Personally, I was tiring of the whole disco and soft rock domination on the radio, so I actually bought a “Disco Destroyer” T-shirt sponsored by the local Indianapolis radio station Q-95. Personally, I still loved disco, I just was ready for new wave to get airplay instead of just seeing these fresh new artists on American Bandstand. Anyway, new wave was just a marriage of disco and punk under a pop banner. I was ready for a new music era, not really understanding how the whole anti-disco movement was steeped in bigotry. And, for that, I apologize.
Yet, one band that unfortunately got dumped on in the whole ordeal was the great Bee Gees. You see, the Brits-cum-Aussies-cum-Brits again-cum-Americans were much more than the genre. They were NOT Mickey Mouse or Ethel Merman trying to make themselves hip by tying into a generational milestone. No, these guys were growing as musicians, songwriters and producers by changing their late-Sixties/early-Seventies Beatlesque ballad sound into something more influenced by the clubs in and around Miami. But, they unfortunately became the face of disco for their participation in one of pop culture’s great movements surrounding the 1977 film Saturday Night Fever and its legendary soundtrack, to which the Bee Gees only contributed four of their own songs and had written two more recorded by other artists. But, since the movie was about disco, the Bee Gees, and by extension their younger brother Andy Gibb, became the faces of the genre when they had very little to do with it.
Let me say it here and now: the Bee Gees are fantastic. I would encourage you to go back and listen to their impeccably produced albums. And, there was a reason that diverse artists such as Barbra Streisand and Kenny Rogers & Dolly Parton were having hits with their songs; these songs were modern-sounding, danceable yet very pop and cleanly produced. The Bee Gees were much more than disco. Their well-written music may have contained dance rhythms yet they were pure pop songs.
So, today, I am taking back the Bee Gees from those who assume that the boys from down under were disco and relabeling their music just as terrific timeless pop music. Let’s look at their WHOLE career as I list my favorite 25 songs by the Bee Gees. One day, I should include their solo efforts AND Andy’s music in a whole Brothers Gibb countdown, but let’s start with the original trio’s music.
25. “World” (Horizontal, 1967)
24. “Words” (Best of Bee Gees, 1968)
23. “Alone” (Still Waters, 1997)
22. “Run to Me” (To Whom It May Concern, 1972)
21. “One” (One, 1989)
20. “Too Much Heaven” (Spirits Having Flown, 1978)
19. “Massachusetts” (Horizontal, 1967)
18. “Love So Right” (Children of the World, 1976)
17. “More Than a Woman” (Saturday Night Fever OST, 1977)
16. “Fanny (Be Tender with My Love)” (Main Course, 1975)

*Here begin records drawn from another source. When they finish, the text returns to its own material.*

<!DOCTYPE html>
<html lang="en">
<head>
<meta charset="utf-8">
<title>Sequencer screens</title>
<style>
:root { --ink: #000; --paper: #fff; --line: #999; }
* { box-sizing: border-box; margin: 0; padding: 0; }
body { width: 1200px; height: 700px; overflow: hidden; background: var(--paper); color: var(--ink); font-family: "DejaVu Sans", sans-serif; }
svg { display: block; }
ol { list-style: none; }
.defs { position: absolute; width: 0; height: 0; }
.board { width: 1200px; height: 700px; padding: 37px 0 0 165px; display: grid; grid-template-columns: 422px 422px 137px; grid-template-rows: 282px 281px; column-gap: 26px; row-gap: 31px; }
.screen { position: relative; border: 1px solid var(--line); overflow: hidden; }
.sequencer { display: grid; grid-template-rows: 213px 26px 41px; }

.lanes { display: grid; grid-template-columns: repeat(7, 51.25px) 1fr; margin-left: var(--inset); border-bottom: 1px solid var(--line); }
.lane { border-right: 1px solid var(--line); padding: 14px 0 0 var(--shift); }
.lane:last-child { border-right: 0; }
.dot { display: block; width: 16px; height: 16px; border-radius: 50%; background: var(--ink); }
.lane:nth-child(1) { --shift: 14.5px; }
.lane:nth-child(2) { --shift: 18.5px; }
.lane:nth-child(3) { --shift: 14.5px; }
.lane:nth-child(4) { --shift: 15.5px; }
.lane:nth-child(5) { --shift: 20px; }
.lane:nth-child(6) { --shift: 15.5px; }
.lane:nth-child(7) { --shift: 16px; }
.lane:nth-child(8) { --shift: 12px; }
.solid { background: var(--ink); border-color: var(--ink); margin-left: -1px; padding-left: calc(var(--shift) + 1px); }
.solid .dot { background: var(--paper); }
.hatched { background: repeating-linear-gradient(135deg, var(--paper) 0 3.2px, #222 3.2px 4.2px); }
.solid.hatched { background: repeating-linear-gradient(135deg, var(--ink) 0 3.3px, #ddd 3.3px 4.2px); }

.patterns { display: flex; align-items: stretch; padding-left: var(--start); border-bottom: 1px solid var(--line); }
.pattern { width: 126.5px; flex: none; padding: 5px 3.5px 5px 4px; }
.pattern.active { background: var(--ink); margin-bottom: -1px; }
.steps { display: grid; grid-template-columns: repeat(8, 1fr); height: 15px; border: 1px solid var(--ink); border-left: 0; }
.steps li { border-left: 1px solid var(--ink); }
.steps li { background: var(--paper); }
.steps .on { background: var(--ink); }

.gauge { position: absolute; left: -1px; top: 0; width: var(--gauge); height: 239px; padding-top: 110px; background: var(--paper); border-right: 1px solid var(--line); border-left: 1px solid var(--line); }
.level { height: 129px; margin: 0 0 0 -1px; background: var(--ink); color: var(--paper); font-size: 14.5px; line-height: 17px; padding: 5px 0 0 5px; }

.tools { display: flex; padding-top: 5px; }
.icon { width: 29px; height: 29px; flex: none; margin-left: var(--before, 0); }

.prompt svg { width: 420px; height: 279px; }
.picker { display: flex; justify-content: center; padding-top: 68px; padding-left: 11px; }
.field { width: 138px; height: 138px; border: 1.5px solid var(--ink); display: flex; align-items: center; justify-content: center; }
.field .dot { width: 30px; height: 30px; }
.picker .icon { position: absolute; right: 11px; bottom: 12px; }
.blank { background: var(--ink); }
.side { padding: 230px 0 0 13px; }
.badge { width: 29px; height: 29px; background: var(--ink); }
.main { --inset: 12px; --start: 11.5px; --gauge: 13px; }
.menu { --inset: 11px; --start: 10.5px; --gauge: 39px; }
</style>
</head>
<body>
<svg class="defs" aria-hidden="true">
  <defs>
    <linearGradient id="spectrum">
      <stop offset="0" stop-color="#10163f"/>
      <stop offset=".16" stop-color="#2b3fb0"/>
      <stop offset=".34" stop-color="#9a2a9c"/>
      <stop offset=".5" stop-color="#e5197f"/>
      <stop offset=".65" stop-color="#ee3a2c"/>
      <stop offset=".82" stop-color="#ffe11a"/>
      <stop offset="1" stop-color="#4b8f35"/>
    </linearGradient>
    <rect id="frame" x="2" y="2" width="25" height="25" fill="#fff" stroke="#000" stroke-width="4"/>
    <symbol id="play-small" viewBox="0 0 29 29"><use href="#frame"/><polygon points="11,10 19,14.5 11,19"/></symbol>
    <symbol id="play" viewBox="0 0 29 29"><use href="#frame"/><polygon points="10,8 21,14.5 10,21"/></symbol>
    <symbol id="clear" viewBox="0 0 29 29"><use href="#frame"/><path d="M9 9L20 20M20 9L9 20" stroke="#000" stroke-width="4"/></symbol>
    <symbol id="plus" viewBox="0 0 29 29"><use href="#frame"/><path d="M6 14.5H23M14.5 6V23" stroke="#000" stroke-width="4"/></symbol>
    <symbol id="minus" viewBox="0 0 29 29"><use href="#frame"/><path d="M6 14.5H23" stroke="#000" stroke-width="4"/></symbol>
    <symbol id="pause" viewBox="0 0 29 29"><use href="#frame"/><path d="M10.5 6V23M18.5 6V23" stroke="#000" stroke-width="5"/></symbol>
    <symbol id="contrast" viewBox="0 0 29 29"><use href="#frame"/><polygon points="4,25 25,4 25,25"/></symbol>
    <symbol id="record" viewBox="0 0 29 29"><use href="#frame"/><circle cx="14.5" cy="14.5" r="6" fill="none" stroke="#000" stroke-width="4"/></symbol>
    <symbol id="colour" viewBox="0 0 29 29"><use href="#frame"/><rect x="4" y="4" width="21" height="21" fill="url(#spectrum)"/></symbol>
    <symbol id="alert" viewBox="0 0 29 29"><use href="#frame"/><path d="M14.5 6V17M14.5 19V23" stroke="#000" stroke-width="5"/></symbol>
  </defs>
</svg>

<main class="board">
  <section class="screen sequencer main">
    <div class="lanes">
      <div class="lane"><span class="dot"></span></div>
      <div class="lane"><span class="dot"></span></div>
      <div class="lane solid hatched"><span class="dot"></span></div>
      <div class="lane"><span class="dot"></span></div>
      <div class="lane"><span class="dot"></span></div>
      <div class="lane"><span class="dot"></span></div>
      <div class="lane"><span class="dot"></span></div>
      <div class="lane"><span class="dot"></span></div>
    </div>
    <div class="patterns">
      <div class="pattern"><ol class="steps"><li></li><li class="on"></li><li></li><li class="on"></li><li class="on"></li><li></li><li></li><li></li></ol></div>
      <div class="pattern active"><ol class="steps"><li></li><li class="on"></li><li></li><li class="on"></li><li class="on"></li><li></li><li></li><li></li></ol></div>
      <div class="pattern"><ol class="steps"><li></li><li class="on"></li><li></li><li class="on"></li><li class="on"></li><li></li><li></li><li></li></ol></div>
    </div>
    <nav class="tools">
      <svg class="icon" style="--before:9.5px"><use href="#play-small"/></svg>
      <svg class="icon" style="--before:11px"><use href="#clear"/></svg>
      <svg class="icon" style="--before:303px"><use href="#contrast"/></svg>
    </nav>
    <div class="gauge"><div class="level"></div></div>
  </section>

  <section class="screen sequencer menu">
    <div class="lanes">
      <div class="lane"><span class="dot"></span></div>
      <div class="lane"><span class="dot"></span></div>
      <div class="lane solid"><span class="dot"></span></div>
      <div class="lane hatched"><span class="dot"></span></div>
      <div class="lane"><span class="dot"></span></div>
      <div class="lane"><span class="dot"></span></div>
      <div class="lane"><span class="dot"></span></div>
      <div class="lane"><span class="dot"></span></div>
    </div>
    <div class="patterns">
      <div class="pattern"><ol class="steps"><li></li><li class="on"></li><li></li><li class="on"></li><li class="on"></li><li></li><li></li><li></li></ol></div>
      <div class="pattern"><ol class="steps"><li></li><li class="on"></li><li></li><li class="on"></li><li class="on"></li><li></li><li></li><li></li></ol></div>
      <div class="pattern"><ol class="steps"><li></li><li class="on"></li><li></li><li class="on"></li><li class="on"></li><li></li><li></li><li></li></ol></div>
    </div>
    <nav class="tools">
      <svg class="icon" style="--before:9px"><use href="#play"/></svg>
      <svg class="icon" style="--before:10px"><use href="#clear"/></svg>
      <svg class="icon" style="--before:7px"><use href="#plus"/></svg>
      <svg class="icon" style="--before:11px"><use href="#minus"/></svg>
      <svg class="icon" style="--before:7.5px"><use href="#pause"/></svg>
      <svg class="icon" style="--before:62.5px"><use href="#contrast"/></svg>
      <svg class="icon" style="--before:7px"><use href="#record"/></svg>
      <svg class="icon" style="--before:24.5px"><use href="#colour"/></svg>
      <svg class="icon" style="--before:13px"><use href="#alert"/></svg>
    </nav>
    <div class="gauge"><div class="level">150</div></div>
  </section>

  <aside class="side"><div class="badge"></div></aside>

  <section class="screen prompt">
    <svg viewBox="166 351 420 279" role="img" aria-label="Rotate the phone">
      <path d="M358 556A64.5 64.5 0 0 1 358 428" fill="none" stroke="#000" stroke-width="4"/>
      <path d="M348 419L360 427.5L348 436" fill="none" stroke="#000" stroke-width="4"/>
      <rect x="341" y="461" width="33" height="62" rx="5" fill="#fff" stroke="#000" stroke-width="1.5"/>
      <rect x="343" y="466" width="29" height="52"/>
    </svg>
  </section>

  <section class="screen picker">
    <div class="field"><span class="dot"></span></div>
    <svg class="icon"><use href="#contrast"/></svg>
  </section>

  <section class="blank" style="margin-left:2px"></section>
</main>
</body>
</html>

15. “New York Mining Disaster 1941” (Bee Gees 1st, 1967)
14. “You Win Again” (E.S.P., 1987)
13. “Love You Inside Out” (Spirits Having Flown, 1978)
12. “How Deep Is Your Love” (Saturday Night Fever OST, 1977)
11. “I’ve Gotta Get a Message to You” (Idea, 1968)
10. “Stayin’ Alive” (Saturday Night Fever OST, 1977)
9. “Lonely Days” (2 Years On, 1970)
8. “How Can You Mend a Broken Heart” (Trafalgar, 1971)
7. “To Love Somebody” (Bee Gees 1st, 1967)
6. “Tragedy” (Spirits Having Flown, 1978)
5. “Jive Talkin'” (Main Course, 1975)
4. “You Should Be Dancing” (Children of the World, 1976)
3. “I Started a Joke” (Idea, 1968)
2. “Night Fever” (Saturday Night Fever OST, 1977)
1. “Nights on Broadway” (Main Course, 1975)